The crux of this case is the fact that the $125,000 settlement paid by the Railroad was an absolute liability for having a defective coupling in violation of the SAA. Under the SAA, the pit could not have any causal relationship with the coupling or the liability. I would hold that the district court erred in awarding indemnification because Newsome's injury is not and cannot be legally related to the chip pit. In so holding, there is no need to consider the Mississippi statute limiting indemnification for negligence in the construction industry (Miss.Code Ann. Sec. 31-5-41) or the reasonableness of the settlement between Newsome and Railroad.
As set out above, in the 1979 Agreement, Paper agreed to maintain the chip pit area in good order, and Railroad could refuse to operate in an area that Paper failed to maintain properly

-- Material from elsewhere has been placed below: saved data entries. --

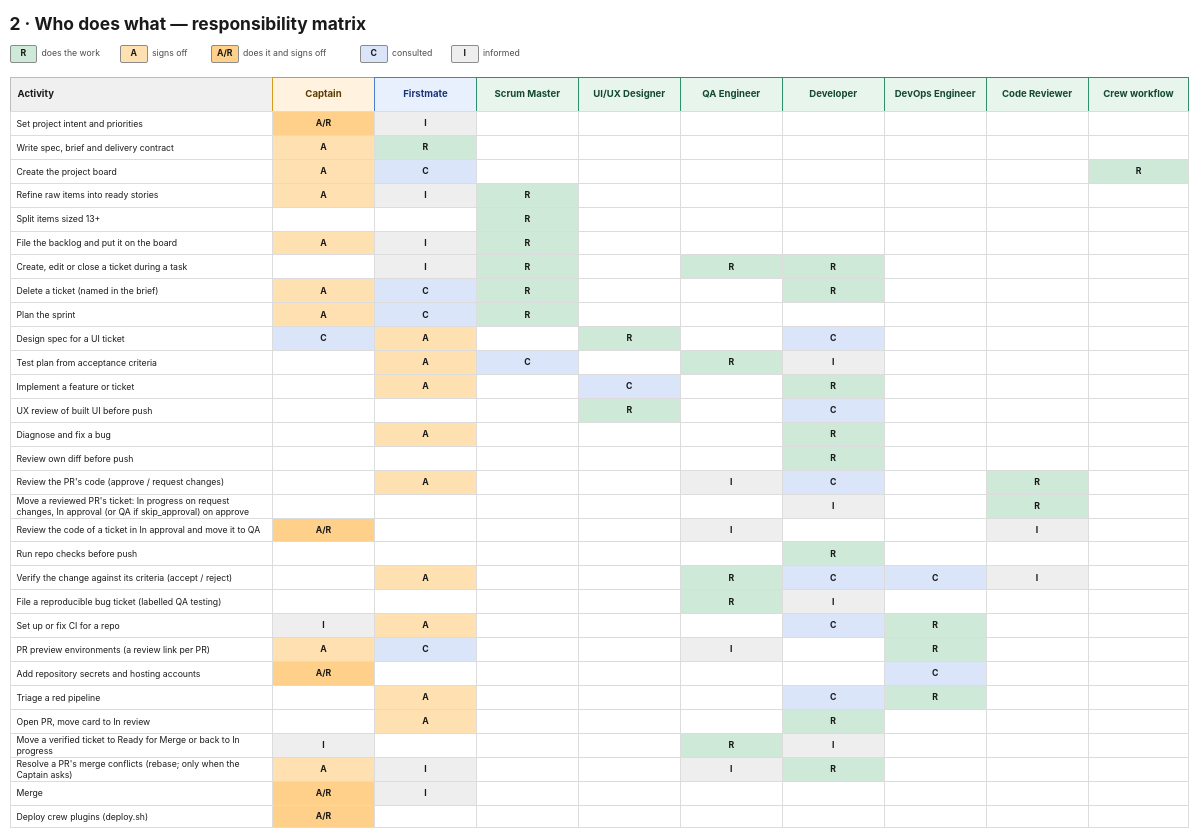
<!DOCTYPE html>
<html lang="en">
<head>
<meta charset="utf-8">
<title>Who does what — responsibility matrix</title>
<style>
:root {
  --ink: #1a1a1a; --muted: #4a4a4a; --line: #dcdcdc; --chip-line: #8c8c8c;
  --does: #cfe9d9; --signs: #ffe0b0; --both: #ffd08a; --consulted: #dae5fa; --informed: #eeeeee;
  --head: #f0f0f0; --head-line: #bdbdbd;
  --captain: #fff3df; --captain-line: #d79b1e; --captain-ink: #5c3a00;
  --mate: #e8f0fe; --mate-line: #4a7fd0; --mate-ink: #1a3478;
  --crew: #e8f5ed; --crew-line: #2f8f68; --crew-ink: #14492f;
}
* { box-sizing: border-box; margin: 0; padding: 0; }
body { width: 1200px; height: 838px; overflow: hidden; background: #fff; color: var(--ink); font: 8.7px/10.4px Inter, sans-serif; padding: 12px 10px 0 9.5px; }
h1 { font-size: 17.4px; line-height: 24px; font-weight: 700; height: 32.5px; }
.legend { display: grid; grid-template-columns: 110.5px 91px 149px 91px 110px; height: 32px; align-items: start; list-style: none; color: var(--muted); }
.legend li { display: flex; align-items: center; gap: 4.5px; }
.legend b { width: 27.5px; height: 18px; border: 1px solid var(--chip-line); border-radius: 2px; color: var(--ink); display: flex; align-items: center; justify-content: center; }
table { display: grid; grid-template-rows: 34.5px repeat(30, minmax(0, 1fr)); width: 1180px; height: 752px; }
thead, tbody { display: contents; }
tr { display: grid; grid-template-columns: 262.5px repeat(9, minmax(0, 1fr)); min-height: 0; }
th, td { display: flex; align-items: center; justify-content: center; border: solid var(--line); border-width: 1px 0 0 1px; font-weight: 700; min-height: 0; }
tr > :last-child { border-right-width: 1px; }
tbody tr:last-child > * { border-bottom-width: 1px; }
tbody th { justify-content: flex-start; text-align: left; font-weight: 400; padding: 1px 8px 0 6px; }
thead th { font-size: 9.57px; background: var(--crew); border-color: var(--crew-line); color: var(--crew-ink); }
thead .activity { justify-content: flex-start; padding-left: 7px; background: var(--head); border-color: var(--head-line); color: var(--ink); }
thead .captain { background: var(--captain); border-color: var(--captain-line); color: var(--captain-ink); }
thead .mate { background: var(--mate); border-color: var(--mate-line); color: var(--mate-ink); }
.r { background: var(--does); }
.a { background: var(--signs); }
.ar { background: var(--both); }
.c { background: var(--consulted); }
.i { background: var(--informed); }
</style>
</head>
<body>
<h1>2 · Who does what — responsibility matrix</h1>
<ul class="legend">
<li><b class="r">R</b>does the work</li>
<li><b class="a">A</b>signs off</li>
<li><b class="ar">A/R</b>does it and signs off</li>
<li><b class="c">C</b>consulted</li>
<li><b class="i">I</b>informed</li>
</ul>
<table>
<thead>
<tr><th class="activity">Activity</th><th class="captain">Captain</th><th class="mate">Firstmate</th><th>Scrum Master</th><th>UI/UX Designer</th><th>QA Engineer</th><th>Developer</th><th>DevOps Engineer</th><th>Code Reviewer</th><th>Crew workflow</th></tr>
</thead>
<tbody>
<tr><th>Set project intent and priorities</th><td class="ar">A/R</td><td class="i">I</td><td></td><td></td><td></td><td></td><td></td><td></td><td></td></tr>
<tr><th>Write spec, brief and delivery contract</th><td class="a">A</td><td class="r">R</td><td></td><td></td><td></td><td></td><td></td><td></td><td></td></tr>
<tr><th>Create the project board</th><td class="a">A</td><td class="c">C</td><td></td><td></td><td></td><td></td><td></td><td></td><td class="r">R</td></tr>
<tr><th>Refine raw items into ready stories</th><td class="a">A</td><td class="i">I</td><td class="r">R</td><td></td><td></td><td></td><td></td><td></td><td></td></tr>
<tr><th>Split items sized 13+</th><td></td><td></td><td class="r">R</td><td></td><td></td><td></td><td></td><td></td><td></td></tr>
<tr><th>File the backlog and put it on the board</th><td class="a">A</td><td class="i">I</td><td class="r">R</td><td></td><td></td><td></td><td></td><td></td><td></td></tr>
<tr><th>Create, edit or close a ticket during a task</th><td></td><td class="i">I</td><td class="r">R</td><td></td><td class="r">R</td><td class="r">R</td><td></td><td></td><td></td></tr>
<tr><th>Delete a ticket (named in the brief)</th><td class="a">A</td><td class="c">C</td><td class="r">R</td><td></td><td></td><td class="r">R</td><td></td><td></td><td></td></tr>
<tr><th>Plan the sprint</th><td class="a">A</td><td class="c">C</td><td class="r">R</td><td></td><td></td><td></td><td></td><td></td><td></td></tr>
<tr><th>Design spec for a UI ticket</th><td class="c">C</td><td class="a">A</td><td></td><td class="r">R</td><td></td><td class="c">C</td><td></td><td></td><td></td></tr>
<tr><th>Test plan from acceptance criteria</th><td></td><td class="a">A</td><td class="c">C</td><td></td><td class="r">R</td><td class="i">I</td><td></td><td></td><td></td></tr>
<tr><th>Implement a feature or ticket</th><td></td><td class="a">A</td><td></td><td class="c">C</td><td></td><td class="r">R</td><td></td><td></td><td></td></tr>
<tr><th>UX review of built UI before push</th><td></td><td></td><td></td><td class="r">R</td><td></td><td class="c">C</td><td></td><td></td><td></td></tr>
<tr><th>Diagnose and fix a bug</th><td></td><td class="a">A</td><td></td><td></td><td></td><td class="r">R</td><td></td><td></td><td></td></tr>
<tr><th>Review own diff before push</th><td></td><td></td><td></td><td></td><td></td><td class="r">R</td><td></td><td></td><td></td></tr>
<tr><th>Review the PR's code (approve / request changes)</th><td></td><td class="a">A</td><td></td><td></td><td class="i">I</td><td class="c">C</td><td></td><td class="r">R</td><td></td></tr>
<tr><th>Move a reviewed PR's ticket: In progress on request changes, In approval (or QA if skip_approval) on approve</th><td></td><td></td><td></td><td></td><td></td><td class="i">I</td><td></td><td class="r">R</td><td></td></tr>
<tr><th>Review the code of a ticket in In approval and move it to QA</th><td class="ar">A/R</td><td></td><td></td><td></td><td class="i">I</td><td></td><td></td><td class="i">I</td><td></td></tr>
<tr><th>Run repo checks before push</th><td></td><td></td><td></td><td></td><td></td><td class="r">R</td><td></td><td></td><td></td></tr>
<tr><th>Verify the change against its criteria (accept / reject)</th><td></td><td class="a">A</td><td></td><td></td><td class="r">R</td><td class="c">C</td><td class="c">C</td><td class="i">I</td><td></td></tr>
<tr><th>File a reproducible bug ticket (labelled QA testing)</th><td></td><td></td><td></td><td></td><td class="r">R</td><td class="i">I</td><td></td><td></td><td></td></tr>
<tr><th>Set up or fix CI for a repo</th><td class="i">I</td><td class="a">A</td><td></td><td></td><td></td><td class="c">C</td><td class="r">R</td><td></td><td></td></tr>
<tr><th>PR preview environments (a review link per PR)</th><td class="a">A</td><td class="c">C</td><td></td><td></td><td class="i">I</td><td></td><td class="r">R</td><td></td><td></td></tr>
<tr><th>Add repository secrets and hosting accounts</th><td class="ar">A/R</td><td></td><td></td><td></td><td></td><td></td><td class="c">C</td><td></td><td></td></tr>
<tr><th>Triage a red pipeline</th><td></td><td class="a">A</td><td></td><td></td><td></td><td class="c">C</td><td class="r">R</td><td></td><td></td></tr>
<tr><th>Open PR, move card to In review</th><td></td><td class="a">A</td><td></td><td></td><td></td><td class="r">R</td><td></td><td></td><td></td></tr>
<tr><th>Move a verified ticket to Ready for Merge or back to In progress</th><td class="i">I</td><td></td><td></td><td></td><td class="r">R</td><td class="i">I</td><td></td><td></td><td></td></tr>
<tr><th>Resolve a PR's merge conflicts (rebase; only when the Captain asks)</th><td class="a">A</td><td class="i">I</td><td></td><td></td><td class="i">I</td><td class="r">R</td><td></td><td></td><td></td></tr>
<tr><th>Merge</th><td class="ar">A/R</td><td class="i">I</td><td></td><td></td><td></td><td></td><td></td><td></td><td></td></tr>
<tr><th>Deploy crew plugins (deploy.sh)</th><td class="ar">A/R</td><td></td><td></td><td></td><td></td><td></td><td></td><td></td><td></td></tr>
</tbody>
</table>
</body>
</html>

In 1981, at the age of 41, Newsome earned $34,000, and had a contractual guarantee to receive at least $26,000 per year from Railroad
It is undisputed that before settlement, Railroad notified Paper of the accident and tendered defense of the claim to Paper under the sidetrack agreements. Paper rejected the claim and the demand for indemnification. Because Railroad tendered defense of the claim to Paper, Railroad only had to prove potential liability under FELA, not actual liability. Burlington Northern, Inc. v. Hughs Brothers, Inc., 671 F.2d at 283; Wisconsin Barge Line, Inc. v. Barge Chem, 546 F.2d at 1129-30